As if going back to college after more than a decade away wasn't nerve-wracking enough, Jessica Leech found those already frayed nerves being grated upon by a fuzzy-faced Fairmont State freshman who asked if she were their English professor.
She quickly bit tongue, edited her thoughts and opted to tell the kid that no, she was a student just like the rest of those sitting at the desks. But she soon learned that she and the professor were both 32 years old.
"All my other professors are older than me, thank goodness," she said.
Leech is among a growing number of what is considered non-traditional college students, those who have experienced a high school class reunion or two before going back to either finish a degree or obtain another one.
Leech, like most high school graduates, enrolled in college but soon found herself struggling.

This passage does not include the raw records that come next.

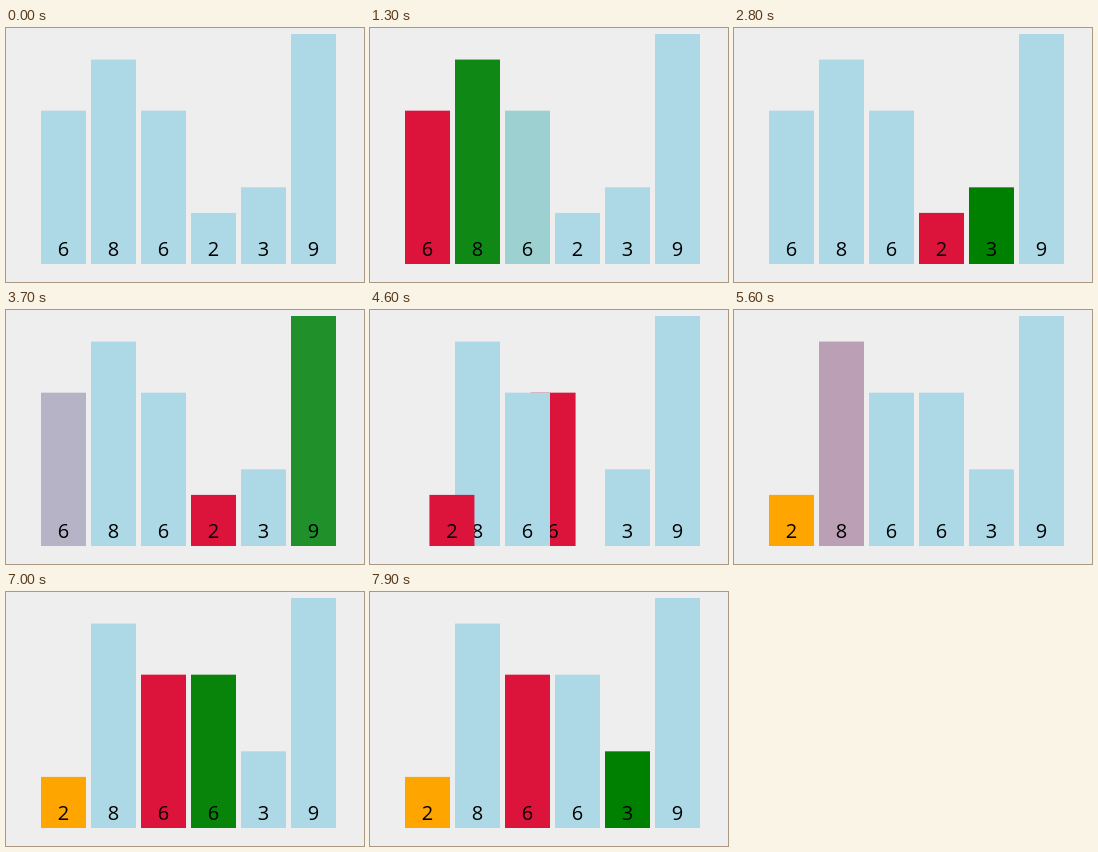
Recreate the animation shown at these times as an HTML page with a canvas. Size 358 by 254 pixels, loop 8 s.

```html
<!DOCTYPE html>
<html lang="en">
<head>
<meta charset="utf-8">
<title>Selection sort</title>
<style>
  html, body { margin: 0; width: 100%; height: 100%; overflow: hidden; background: #eee; }
  canvas { display: block; }
</style>
</head>
<body>
<canvas id="stage" width="358" height="254"></canvas>
<script>
const ctx = document.getElementById('stage').getContext('2d');
const LOOP = 8000, STEP = 100, FADE = 250;
const BASE = 236, UNIT = 230 / 9, BAR_WIDTH = 45, PITCH = 50, LEFT = 35;

const IDLE = [173, 216, 230];
const MIN = [220, 20, 60];
const COMPARE = [0, 128, 0];
const SORTED = [255, 165, 0];

// Colour changes are [start time, colour]; move is [start time, new slot].
const bars = [
  { value: 6, move: [4436, 3], colors: [[160, MIN], [2281, IDLE], [3610, MIN], [4701, IDLE], [6806, COMPARE], [7650, IDLE]] },
  { value: 8, colors: [[410, COMPARE], [1229, IDLE], [5496, MIN], [6541, IDLE]] },
  { value: 6, colors: [[1229, COMPARE], [1495, IDLE], [5761, COMPARE], [6541, MIN]] },
  { value: 2, move: [4436, 0], colors: [[1495, COMPARE], [2281, MIN], [4701, SORTED]] },
  { value: 3, colors: [[2546, COMPARE], [3350, IDLE], [7650, COMPARE]] },
  { value: 9, colors: [[3350, COMPARE], [3610, IDLE]] }
];

// The picture advances in 100 ms steps inside these spans and rests between them.
const active = [[300, 600], [1300, 1700], [2400, 2500], [2700, 2800], [3500, 3800],
  [4500, 4900], [5600, 5700], [5900, 6000], [6700, 7000], [7800, 7900]];

function steppedTime(ms) {
  const span = active.filter(([start]) => start <= ms).pop();
  return span ? Math.min(Math.floor(ms / STEP) * STEP, span[1]) : 0;
}

function progress(t, start) {
  const p = Math.min(1, Math.max(0, (t - start) / FADE));
  return p < 0.5 ? 4 * p ** 3 : 1 - 4 * (1 - p) ** 3;
}

const mix = (a, b, k) => a + (b - a) * k;

function colorAt(bar, t) {
  const rgb = bar.colors.reduce((from, [start, to]) => {
    const k = progress(t, start);
    return from.map((c, i) => mix(c, to[i], k));
  }, IDLE);
  return `rgb(${rgb.map(Math.round).join(',')})`;
}

function drawBar(bar, index, t) {
  const slot = bar.move ? mix(index, bar.move[1], progress(t, bar.move[0])) : index;
  const x = LEFT + PITCH * slot;
  const height = bar.value * UNIT;
  ctx.fillStyle = colorAt(bar, t);
  ctx.fillRect(x, BASE - height, BAR_WIDTH, height);
  ctx.fillStyle = '#000';
  ctx.fillText(bar.value, x + BAR_WIDTH / 2, 228);
}

function render(now) {
  const t = steppedTime(now % LOOP);
  ctx.fillStyle = '#eee';
  ctx.fillRect(0, 0, 358, 254);
  ctx.font = '20px "Open Sans", "Noto Sans", sans-serif';
  ctx.textAlign = 'center';
  bars.forEach((bar, i) => drawBar(bar, i, t));
}

let origin;
function tick(now) {
  origin ??= now;
  render(now - origin);
  requestAnimationFrame(tick);
}
render(0);
requestAnimationFrame(tick);
</script>
</body>
</html>
```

"My grades were slipping because I was paying too much attention to my social life and not enough to my grades," she said. "I was more concerned where the next party was instead of studying."
After two years of struggles, she decided to sit out a year to re-evaluate her future. But a year turned into 10, as she got married and dealt with life's other issues. She thought about going back to school about two years ago, but finally got the nerve to do so this spring.
"It was scary at first, with all these young kids around," Leech said. "I had to teach myself how to study all over again. I had forgotten how to study."
Working during those interim years as a child care provider helped her decide that she wanted to pursue a career in elementary education. She is taking 12 hours of credits during this semester, and she has plans to continue through summer school. Leech said she hopes to gradually increase her course load to 18 hours per semester so that she can graduate in three years.
"I'm older now and more mature," she said. "I know what I want to do. I can handle school and stress better than when I was 18."
But the maturity still doesn't mean there won't have to be a delicate balancing act between school and home. She teaches Sunday School and is her church's youth group leader, and she still works and runs the household.
"Finding time for school, work and spending time with (husband) Garth is hard," she said. "But when I'm home, I try to be home. It's really hard. I need six more hours in the day.
"Garth's been very supportive," she added. "He's been a huge help."
Leech said she also has noticed that, other than the technological advances and the online offerings, not much has changed on campus. "I see these kids, and I'm thinking, 'Oh my gosh, they have no idea,"' she said. "They're concerned about going to the next party. That was my problem the first time around, and now I'm thinking about when my next paper is due."